How To Be An Urban Gun Owner
Black city dwellers are armed, too. Here are 5 ways to pack heat responsibly.
To search the web or watch TV, you might get the impression that gun owners are all white guys living out in the country or in the 'burbs. But there are plenty of black folks, city dwellers, who own guns, too -- and legally. We're not talking about the corner dealer with the illegal .9 mm.
According to the most recent Gallup polling and data kept by Gun Owners of America, a little more than a quarter of the black population -- 27 percent -- owned guns in 2010. So, as America's lawmakers gear up for battle over the rights of gun owners and those who want to be, blacks are among those concerned about what changes to the nation's gun laws could mean for them.
Karen Ford, an African American gun owner and medical professional in crime-ridden Detroit, decided to revisit gun owner safety classes she took two years ago taught by Rick Ector, an outspoken black member of the National Rifle Association and Detroit-area gun safety instructor.
“I would like [Rick] to show me the right types of guns I can now own,” Ford says. “I’m a 56-year-old female. I was really concerned about being in the house by myself. I left [Rick’s] class feeling cocky. I feel like it’s something that every woman should take.”
Despite recent tragedies propelling new gun control measures – especially last month's elementary school massacre in Newtown, Conn. – Ford says she has concerns about urban crime that are just as valid as concerns raised about the random madmen who have been the perpetrators in recent mass shootings.
Ector says he couldn’t agree more.
“People who don’t live in urban areas may not be familiar with the environment that I’m in,” Ector says. “When we’re talking about areas like Detroit and Chicago, individuals should take advantage of their rights to arm and protect themselves.”
Ector, also the founder of Legally Armed in Detroit, offers the following five recommendations for city dwellers who own guns or are thinking about doing so:
1. Take a class.
Gun safety classes like Ector's help people understand the responsibility undertaken by gun ownership, as well as the care needed to keep firearms ready and in working condition. Responsible gun owners always keep their guns away from unauthorized users, Ector says. They use the right kind of ammunition to reduce the chance that they'll shoot someone and the bullet will travel through, hitting an unintended target. They also go to a shooting range at least once a month and shoot at least 50 rounds during target practice. “You should develop an unconscious competence and comfort with your gun -- the same way you do when you drive,” Ector says. Gun owners should also maintain and clean a firearm every time it’s used.
2. Talk to your kids.
Children should not stumble onto guns in the home without having had some conversation with parents about the gun’s presence, Ector says.
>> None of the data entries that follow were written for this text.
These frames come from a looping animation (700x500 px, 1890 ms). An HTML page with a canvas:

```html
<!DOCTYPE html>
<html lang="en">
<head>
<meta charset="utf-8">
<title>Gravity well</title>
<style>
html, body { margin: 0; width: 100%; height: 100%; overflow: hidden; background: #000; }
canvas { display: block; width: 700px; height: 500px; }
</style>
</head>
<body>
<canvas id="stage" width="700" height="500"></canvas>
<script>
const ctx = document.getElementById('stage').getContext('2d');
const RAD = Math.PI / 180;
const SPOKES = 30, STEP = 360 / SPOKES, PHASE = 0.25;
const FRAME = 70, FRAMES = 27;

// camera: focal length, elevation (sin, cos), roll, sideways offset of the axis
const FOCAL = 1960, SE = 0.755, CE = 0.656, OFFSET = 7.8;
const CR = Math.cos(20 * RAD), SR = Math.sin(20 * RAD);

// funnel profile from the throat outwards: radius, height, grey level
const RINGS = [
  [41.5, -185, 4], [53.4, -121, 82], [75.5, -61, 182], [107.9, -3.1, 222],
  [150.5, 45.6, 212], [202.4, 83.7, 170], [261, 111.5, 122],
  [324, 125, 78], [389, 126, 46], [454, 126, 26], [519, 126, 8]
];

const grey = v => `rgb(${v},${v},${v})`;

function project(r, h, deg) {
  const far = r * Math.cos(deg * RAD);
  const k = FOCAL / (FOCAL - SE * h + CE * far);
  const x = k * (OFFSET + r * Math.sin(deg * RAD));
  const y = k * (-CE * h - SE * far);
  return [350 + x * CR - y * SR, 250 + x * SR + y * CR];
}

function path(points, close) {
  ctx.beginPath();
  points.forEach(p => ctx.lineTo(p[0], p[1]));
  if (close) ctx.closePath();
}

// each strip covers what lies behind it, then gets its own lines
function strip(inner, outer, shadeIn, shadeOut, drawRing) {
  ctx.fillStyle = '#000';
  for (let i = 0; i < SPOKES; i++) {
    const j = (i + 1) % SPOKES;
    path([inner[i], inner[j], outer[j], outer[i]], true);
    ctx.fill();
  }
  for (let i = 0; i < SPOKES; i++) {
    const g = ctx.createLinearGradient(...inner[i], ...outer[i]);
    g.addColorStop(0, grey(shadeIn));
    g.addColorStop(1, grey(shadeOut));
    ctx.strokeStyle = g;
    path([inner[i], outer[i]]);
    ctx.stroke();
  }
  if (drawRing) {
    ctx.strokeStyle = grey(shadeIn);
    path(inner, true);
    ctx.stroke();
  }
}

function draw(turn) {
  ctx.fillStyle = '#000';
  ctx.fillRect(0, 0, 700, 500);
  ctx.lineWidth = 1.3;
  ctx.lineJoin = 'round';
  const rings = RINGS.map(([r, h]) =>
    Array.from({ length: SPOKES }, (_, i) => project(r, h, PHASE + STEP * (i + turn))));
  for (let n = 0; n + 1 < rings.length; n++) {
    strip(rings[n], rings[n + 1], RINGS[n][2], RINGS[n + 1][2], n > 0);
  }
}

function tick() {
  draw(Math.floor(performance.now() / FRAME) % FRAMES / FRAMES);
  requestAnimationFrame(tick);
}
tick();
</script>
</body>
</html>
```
Parents make huge mistakes in not discussing the presence of a gun in their home, and then assuming their children will not know about it or won't go looking for it. Ector recommends parents take the NRA’s Eddie Eagle approach in discussing guns with their children; that is, “Tell kids, ‘If you see a gun, stop, don’t touch it, leave the room and tell an adult.’”
3. Decide what method of storage works for you.
Keeping a loaded gun in a drawer at home, in between couch cushions or in plain view just isn’t smart, no matter how experienced an owner is. For those concerned that locking and hiding guns away renders them useless in an emergency, Ector recommends tabletop safes with key locks, thumbprint security or combination pads. There’s also the concealed carry option in most, but not all states. Ector says he carries his gun wherever he is legally allowed, but adds that it’s important to know where the pistol-free zones are in communities. Generally, churches and schools are pistol-free zones.
4. Commit to memory local, state and federal gun regulations.
With his concealed carry license, Ector can be legally armed in 39 states. But there are varying restrictions that make traveling with a weapon difficult. Do your homework. Ector recommends finding relevant rules and regulations you need to know in gun safety classes or online at credible gun owners advocacy websites.
5. Join a community of owners, which can help you stay responsible.
Ector, obviously, isn’t the only black man in all of the NRA. Joining a gun owners support group can help individuals stay up to date on regulations and get immersed in the gun ownership culture, says the Rev. Kenn Blanchard, a popular blogger and creator of the “Black Man With A Gun” podcast. He tells Loop 21 that he joined the NRA because it was one of the few organizations that understood his views on gun ownership. A former U.S. Marine, Blanchard grew up in between his parent’s home in Maryland and the rural Virginia home of his grandmother, who kept a loaded shotgun within arms' reach. “My grandmother’s shotgun kept the Klan off the lawn,” says the 50-year-old ordained minister.
Do you think owning a gun in the big city is a good idea? Tell us in the Comments!